Towering high over an assortment of Afghan architectural marvels is the iconic Qutub Minar. Built by Qutub-Ud-Din-Aibak in 1199, with three more storeys added later by his son-in-law, as a monument to give calls for prayer, the Qutub Minar is a 72.5 meter high tribute to Islamic architecture. It's a striking structure of red and buff sandstone, with intricate carvings and inscribed verses from the Koran.
There are other intriguing monuments surrounding it like the Quwwat-ul-Islam Masjid, a mix of Hindu and Islamic design and materials, with Islamic calligraphy and brocaded designs and pillars with Hindu motifs. These pillars were taken from Qila Rai Pithora, the city of the Rajput king, Prithviraj Chauhan.
The Iron Pillar, which has never rusted through hundreds of years, in the courtyard of the mosque, as well the unfinished Alai Minar, the ornamental entrance to the complex, Alai Darwaza.
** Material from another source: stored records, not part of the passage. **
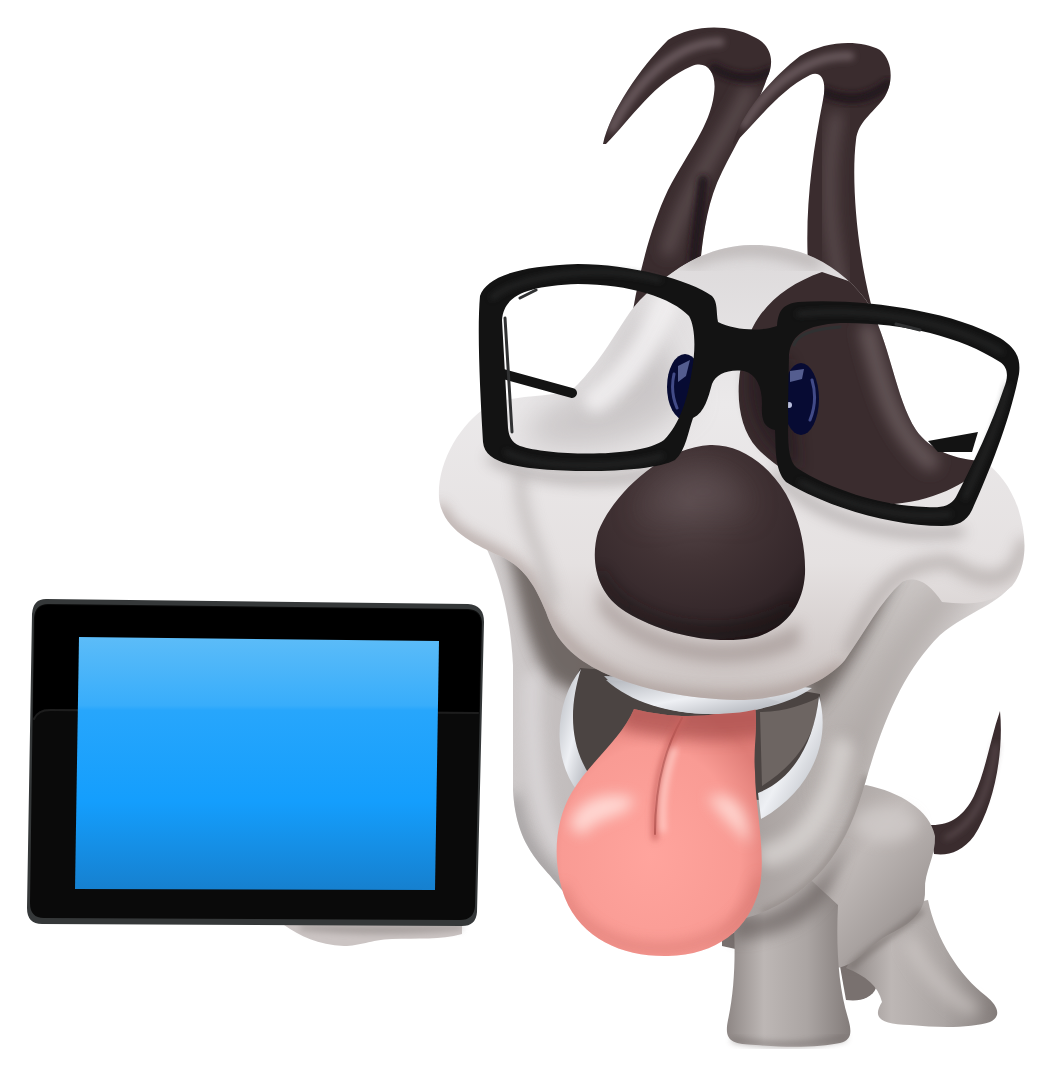
<!DOCTYPE html>
<html lang="en">
<head>
<meta charset="utf-8">
<title>Dog with glasses and tablet</title>
<style>
:root{--paper:#fff;--fur:#dedada;--fur-light:#f1eff0;--fur-mid:#b9b3b2;--fur-dark:#79716f;--brown:#3a2c2e;--brown-deep:#21181a;--brown-light:#66575a;--frame:#131313;--frame-shine:#3b3c3d;--tongue:#f99b94;--tongue-light:#ffd0ca;--tongue-dark:#c9645f;--navy:#070b33;--mouth:#4b4442}
html,body{margin:0;background:var(--paper);overflow:hidden}
svg{display:block;width:1058px;height:1086px}
.brown{fill:var(--brown)}
.line{fill:none;stroke-linecap:round;stroke-linejoin:round}
.frame{fill:var(--frame)}
</style>
</head>
<body>
<svg viewBox="0 0 1058 1086" role="img" aria-label="Cartoon dog wearing black glasses and holding a tablet">
<defs>
<filter id="soft" x="-60%" y="-60%" width="220%" height="220%"><feGaussianBlur stdDeviation="7"/></filter>
<filter id="softer" x="-60%" y="-60%" width="220%" height="220%"><feGaussianBlur stdDeviation="16"/></filter>
<filter id="fine" x="-60%" y="-60%" width="220%" height="220%"><feGaussianBlur stdDeviation="3"/></filter>
<linearGradient id="screen-fill" x1="0" y1="0" x2="0" y2="1"><stop offset="0" stop-color="#5cbcf8"/><stop offset=".27" stop-color="#38adfb"/><stop offset=".29" stop-color="#27a6fc"/><stop offset=".65" stop-color="#149efd"/><stop offset="1" stop-color="#1680cf"/></linearGradient>
<linearGradient id="jaw-fill" x1="0" y1="0" x2="1" y2="0"><stop offset="0" stop-color="#d6d2d2"/><stop offset=".16" stop-color="#c4bfbf"/><stop offset=".5" stop-color="#a69f9d"/><stop offset=".75" stop-color="#c5c0be"/><stop offset="1" stop-color="#dedada"/></linearGradient>
<linearGradient id="muzzle-fill" x1="0" y1="0" x2="0" y2="1"><stop offset="0" stop-color="#dcd9da"/><stop offset=".35" stop-color="#ebe9ea"/><stop offset=".7" stop-color="#e5e1e1"/><stop offset="1" stop-color="#c9c1bf"/></linearGradient>
<linearGradient id="leg-fill" x1="0" y1="0" x2="1" y2="0"><stop offset="0" stop-color="#8e8785"/><stop offset=".3" stop-color="#bdb7b5"/><stop offset=".65" stop-color="#aba5a3"/><stop offset="1" stop-color="#837c7a"/></linearGradient>
<linearGradient id="body-fill" x1="0" y1="0" x2="1" y2="1"><stop offset="0" stop-color="#9b9492"/><stop offset=".45" stop-color="#bfb9b7"/><stop offset="1" stop-color="#8b8482"/></linearGradient>
<radialGradient id="nose-fill" cx=".45" cy=".3" r=".75"><stop offset="0" stop-color="#57484a"/><stop offset=".4" stop-color="#423335"/><stop offset=".8" stop-color="#34272a"/><stop offset="1" stop-color="#1f1618"/></radialGradient>
<radialGradient id="tongue-fill" cx=".46" cy=".6" r=".62"><stop offset="0" stop-color="#ffa49d"/><stop offset=".7" stop-color="#f99b94"/><stop offset="1" stop-color="#df7d77"/></radialGradient>
<linearGradient id="tooth-fill" x1="0" y1="0" x2="1" y2="1"><stop offset="0" stop-color="#b4b7bd"/><stop offset=".5" stop-color="#eef0f4"/><stop offset="1" stop-color="#a8abb2"/></linearGradient>
<path id="jaw-shape" d="M470 520C498 560 510 610 513 665L513 790C516 850 545 866 562 890C620 935 710 935 768 910C822 885 848 845 866 780C885 715 905 670 940 635C970 610 1000 605 1015 580L960 540L700 520Z"/>
<path id="muzzle-shape" d="M750 245C708 246 672 268 640 300C622 318 606 358 572 390C548 398 512 394 488 406C460 424 437 462 439 498C442 530 476 545 500 556C522 566 534 582 546 612C556 642 574 658 602 672C640 690 690 699 737 700C790 700 828 680 845 660C866 630 880 602 902 582C916 574 930 584 942 602C964 604 990 607 1012 586C1028 566 1027 536 1018 508C1010 486 999 472 984 461C955 460 930 450 916 430C895 398 890 340 866 300C838 264 800 244 750 245Z"/>
<path id="ear-near-shape" d="M733 143C742 112 772 78 800 56C828 40 860 40 880 50C894 62 893 84 884 98C872 114 858 122 856 140C851 180 857 250 871 304L830 300L808 264C805 210 812 155 823 100C827 82 822 70 810 75C780 90 760 118 733 145Z"/>
<path id="ear-far-shape" d="M603 144C610 112 640 68 668 40C692 24 730 24 752 36C772 44 775 62 767 78C758 106 738 140 722 172C708 200 704 230 701 256C676 268 656 284 633 310C640 270 651 226 668 190C688 152 710 126 714 94C717 74 708 60 692 66C654 82 632 118 606 144Z"/>
<path id="tongue-shape" d="M634 709C622 738 590 762 572 792C554 822 552 864 565 898C582 940 624 957 668 956C716 955 750 930 760 886C766 850 755 806 755 772C753 748 758 730 755 705C710 720 670 718 634 709Z"/>
<path id="nose-shape" d="M710 445C740 444 768 464 786 494C798 516 806 544 805 574C803 606 785 630 752 638C712 645 662 634 626 612C596 594 590 560 598 532C612 496 660 448 710 445Z"/>
<path id="foreleg-shape" d="M733 910C736 950 735 988 728 1020C724 1040 730 1044 756 1045C790 1048 822 1047 840 1043C852 1040 852 1032 848 1018C838 985 836 945 838 905L800 870Z"/>
<clipPath id="jaw-clip"><use href="#jaw-shape"/></clipPath>
<clipPath id="muzzle-clip"><use href="#muzzle-shape"/></clipPath>
<clipPath id="tongue-clip"><use href="#tongue-shape"/></clipPath>
<clipPath id="nose-clip"><use href="#nose-shape"/></clipPath>
<clipPath id="ear-near-clip"><use href="#ear-near-shape"/></clipPath>
<clipPath id="ear-far-clip"><use href="#ear-far-shape"/></clipPath>
</defs>

<g id="body">
<path class="brown" d="M1000 711C1004 752 994 806 974 836C962 852 948 856 934 854L929 825C950 826 964 816 974 796C986 770 990 740 1000 711Z"/>
<path class="line" d="M996 745C990 790 976 824 946 838" stroke="var(--brown-light)" stroke-width="3" filter="url(#fine)"/>
<path d="M838 955L846 1000C860 1002 872 998 876 988L890 940Z" fill="var(--fur-dark)"/>
<path d="M722 938L740 930L740 950L722 946Z" fill="var(--fur-dark)"/>
<path d="M846 968C866 976 878 986 882 1002C872 1018 880 1024 910 1025C940 1028 972 1028 990 1022C1002 1016 998 1006 986 996C960 976 936 940 928 900L880 910Z" fill="url(#leg-fill)"/>
<path d="M800 800L866 785C900 792 930 810 935 836C936 856 924 872 925 890C926 916 905 926 886 936C866 948 856 966 836 968L780 960Z" fill="url(#body-fill)"/>
<ellipse cx="886" cy="824" rx="32" ry="18" fill="#d3cecc" opacity=".7" filter="url(#soft)"/>
<path class="line" d="M920 912C900 930 872 946 852 966" stroke="#6f6765" stroke-width="7" opacity=".6" filter="url(#fine)"/>
<path class="line" d="M912 945C926 975 950 996 970 1008" stroke="#d0cac8" stroke-width="16" opacity=".6" filter="url(#soft)"/>
<use href="#foreleg-shape" fill="url(#leg-fill)"/>
<path class="line" d="M734 1040Q790 1050 844 1038" stroke="#716967" stroke-width="5" opacity=".6" filter="url(#fine)"/>
<path d="M735 915C780 920 820 890 850 840L830 890C810 925 770 940 734 940Z" fill="#5f5755" opacity=".6" filter="url(#soft)"/>
</g>

<g id="ears">
<use href="#ear-far-shape" class="brown"/>
<g clip-path="url(#ear-far-clip)">
<path class="line" d="M612 128C640 76 680 42 720 42" stroke="var(--brown-light)" stroke-width="9" filter="url(#fine)"/>
<path class="line" d="M748 92C724 140 690 180 668 250" stroke="#5a4b4d" stroke-width="14" filter="url(#soft)"/>
<path class="line" d="M714 68Q745 86 770 72M703 180L694 260" stroke="var(--brown-deep)" stroke-width="10" filter="url(#fine)"/>
</g>
<use href="#ear-near-shape" class="brown"/>
<g clip-path="url(#ear-near-clip)">
<path class="line" d="M744 124C770 82 812 54 850 56" stroke="var(--brown-light)" stroke-width="9" filter="url(#fine)"/>
<path class="line" d="M836 118C826 170 828 230 842 290" stroke="#5a4b4d" stroke-width="13" filter="url(#soft)"/>
<path class="line" d="M824 92Q860 108 888 84" stroke="var(--brown-deep)" stroke-width="10" filter="url(#fine)"/>
</g>
</g>

<g id="jaw">
<use href="#jaw-shape" fill="url(#jaw-fill)"/>
<g clip-path="url(#jaw-clip)">
<path d="M500 530C520 580 520 640 552 680L590 700L620 660L540 560Z" fill="#5b5250" opacity=".8" filter="url(#soft)"/>
<path d="M900 570C862 650 835 690 815 710L800 670L870 580Z" fill="#5b5250" opacity=".75" filter="url(#soft)"/>
<path class="line" d="M956 588C900 640 872 710 840 790" stroke="#968e8b" stroke-width="24" opacity=".6" filter="url(#softer)"/>
<path class="line" d="M532 680C530 750 536 810 560 850" stroke="#e0dddf" stroke-width="18" opacity=".65" filter="url(#soft)"/>
<path class="line" d="M514 800C520 850 550 880 580 905" stroke="#8b8889" stroke-width="12" opacity=".7" filter="url(#soft)"/>
<path class="line" d="M770 855C810 845 832 800 842 750" stroke="#dedad8" stroke-width="24" opacity=".7" filter="url(#soft)"/>
<path class="line" d="M765 912C820 890 850 840 866 780" stroke="#8f8784" stroke-width="9" opacity=".7" filter="url(#fine)"/>
</g>
<path d="M580 668C564 710 568 760 590 790L760 800C800 780 822 740 820 694L740 680Z" fill="var(--mouth)"/>
<path d="M760 712C784 712 806 704 818 698C818 735 795 765 762 786Z" fill="#6d6562"/>
<path d="M581 669C556 700 550 756 578 792L590 776C568 742 570 704 581 669Z" fill="url(#tooth-fill)"/>
<path d="M819 696C832 742 810 792 761 819L758 793C792 780 814 744 819 696Z" fill="url(#tooth-fill)"/>
<path d="M604 676C626 700 670 714 710 714C750 714 790 704 812 688L740 680Z" fill="url(#tooth-fill)"/>
</g>

<g id="tongue">
<use href="#tongue-shape" fill="url(#tongue-fill)"/>
<g clip-path="url(#tongue-clip)">
<path d="M620 700H770V735Q690 748 620 728Z" fill="#a44c49" opacity=".65" filter="url(#soft)"/>
<path class="line" d="M684 715C664 748 652 790 655 838" stroke="var(--tongue-dark)" stroke-width="5" filter="url(#fine)"/>
<path class="line" d="M682 718C664 750 655 790 655 834" stroke="#b95955" stroke-width="2"/>
<path class="line" d="M674 750C662 785 662 810 663 830" stroke="var(--tongue-light)" stroke-width="5" filter="url(#fine)"/>
<path d="M570 826C575 800 605 790 634 798C630 820 600 812 582 836Z" fill="#ffe6e2" opacity=".8" filter="url(#soft)"/>
<path d="M708 796C735 790 752 812 748 845C738 828 722 822 708 796Z" fill="#ffe2dd" opacity=".8" filter="url(#soft)"/>
<path class="line" d="M562 890C585 965 735 975 760 880" stroke="#cf6e68" stroke-width="8" opacity=".7" filter="url(#soft)"/>
</g>
<path d="M606 680C630 702 670 714 710 714C740 714 760 710 780 702L740 690L640 682Z" fill="url(#tooth-fill)"/>
</g>

<g id="head">
<use href="#muzzle-shape" fill="url(#muzzle-fill)"/>
<g clip-path="url(#muzzle-clip)">
<path d="M640 300C620 350 590 400 545 405L520 440C590 460 650 440 690 400Z" fill="#aaa5a6" opacity=".5" filter="url(#softer)"/>
<path class="line" d="M668 300C650 340 630 375 596 400" stroke="var(--fur-light)" stroke-width="26" opacity=".9" filter="url(#soft)"/>
<path class="line" d="M690 260Q750 236 815 262" stroke="#aaa4a3" stroke-width="13" opacity=".7" filter="url(#soft)"/>
<path class="line" d="M440 510C455 545 500 545 530 580C545 620 570 662 640 688C720 708 800 700 840 668" stroke="#a1918c" stroke-width="12" opacity=".75" filter="url(#soft)"/>
<path class="line" d="M520 480C522 530 546 560 552 600" stroke="#b3adac" stroke-width="12" opacity=".6" filter="url(#soft)"/>
<path class="line" d="M850 650C875 590 900 560 950 562C990 590 1015 580 1024 545" stroke="#a49c9a" stroke-width="14" opacity=".6" filter="url(#soft)"/>
<path d="M598 580C630 640 730 665 800 622L800 646C730 682 630 655 598 610Z" fill="#91827f" opacity=".5" filter="url(#soft)"/>
<path d="M822 272C782 286 754 312 746 346C734 384 736 424 757 448C785 478 840 502 894 504C940 500 972 480 990 460L930 380L875 290Z" class="brown"/>
<path class="line" d="M868 332C880 380 892 430 930 462" stroke="#635457" stroke-width="18" filter="url(#soft)"/>
<path d="M752 350C742 400 752 440 800 470L790 360Z" fill="var(--brown-deep)" opacity=".6" filter="url(#soft)"/>
<path class="line" d="M492 458C520 476 590 488 660 472M775 475C820 520 890 540 960 532" stroke="#756d6c" stroke-width="9" opacity=".5" filter="url(#soft)"/>
</g>
</g>

<g id="eyes">
<ellipse cx="685" cy="387" rx="18" ry="33" fill="var(--navy)"/>
<ellipse cx="801" cy="399" rx="18" ry="36" fill="var(--navy)"/>
<path class="line" d="M674 374Q670 392 677 408M812 380Q818 400 810 420" stroke="#424b87" stroke-width="3"/>
<path d="M678 366L690 360L686 376L678 382ZM790 371L804 369L802 379L790 382Z" fill="#6872a7" opacity=".8"/>
<circle cx="789" cy="405" r="3" fill="#b9bfdd"/>
</g>

<g id="nose">
<use href="#nose-shape" fill="url(#nose-fill)"/>
<g clip-path="url(#nose-clip)">
<path d="M636 520C655 490 688 470 714 474C735 480 745 498 750 514C710 500 670 505 636 520Z" fill="#6b5c5e" opacity=".55" filter="url(#softer)"/>
<path class="line" d="M600 575C625 625 720 650 790 610" stroke="#1b1314" stroke-width="10" opacity=".6" filter="url(#soft)"/>
</g>
</g>

<g id="glasses">
<path class="line" d="M503 374L572 393" stroke="var(--frame)" stroke-width="10"/>
<path d="M928 441L978 432L972 452L938 452Z" class="frame"/>
<path class="frame" fill-rule="evenodd" d="M480 296C486 278 515 266 578 264C630 264 690 280 712 296C718 302 716 312 718 322C734 330 760 332 777 326C778 312 782 304 798 302C860 298 950 310 1000 338C1016 348 1021 358 1019 374C1010 420 990 470 972 510C966 522 958 526 942 526C890 526 825 506 786 482C774 470 776 446 775 430C764 428 761 420 762 404C762 386 756 374 744 371C728 369 716 374 712 384C708 398 705 412 693 418C688 432 686 450 675 460C650 474 545 474 508 464C494 460 484 454 483 442C480 390 477 330 480 296Z
M502 320C504 296 525 286 578 284C630 284 672 298 689 316C695 326 696 348 692 370C688 398 680 424 664 440C640 458 550 456 520 446C511 442 509 436 508 428Z
M789 354C792 334 806 325 840 323C900 322 960 336 1000 362C1009 368 1008 378 1004 388C992 424 974 462 956 497C950 507 940 508 926 507C880 506 828 488 797 468C785 458 789 430 788 410Z"/>
<path class="line" d="M492 298C520 274 600 264 660 280M506 452C540 470 620 468 662 456M798 314C870 306 950 322 1002 352M800 482C850 508 910 520 950 514M1008 385C998 425 980 465 965 498" stroke="var(--frame-shine)" stroke-width="3" opacity=".75" filter="url(#fine)"/>
<path class="line" d="M505 318L512 432M794 345Q798 330 840 327M536 290L520 298M896 324L920 330" stroke="#303132" stroke-width="3"/>
</g>

<g id="paw">
<path d="M284 925C300 936 318 945 344 946C360 946 370 940 392 939C418 938 440 940 462 934V922Z" fill="#cbc4c3"/>
<path d="M300 925H462V930Q380 938 300 930Z" fill="#8f8886" opacity=".6" filter="url(#fine)"/>
</g>

<g id="tablet">
<path d="M46 599L468 604Q484 605 484 622L477 912Q476 926 462 926L42 924Q27 924 27 908L32 614Q33 599 46 599Z" fill="#353839"/>
<path d="M48 604L468 609Q482 610 482 624L475 906Q474 920 460 920L44 918Q30 918 30 903L34 618Q35 604 48 604Z" fill="#0a0a0a"/>
<path d="M48 605L468 610Q481 611 481 624L479 712L50 709Q38 709 33 718L35 618Q36 605 48 605Z" fill="#000"/>
<path class="line" d="M34 719Q38 710 50 710L478 713" stroke="#1d1d1d" stroke-width="2"/>
<path d="M79 637L439 641L435 890L75 889Z" fill="url(#screen-fill)"/>
</g>
</svg>
</body>
</html>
The tombs and the madrasa are added attractions around the Qutub Minar and contribute to the haunting beauty of the area.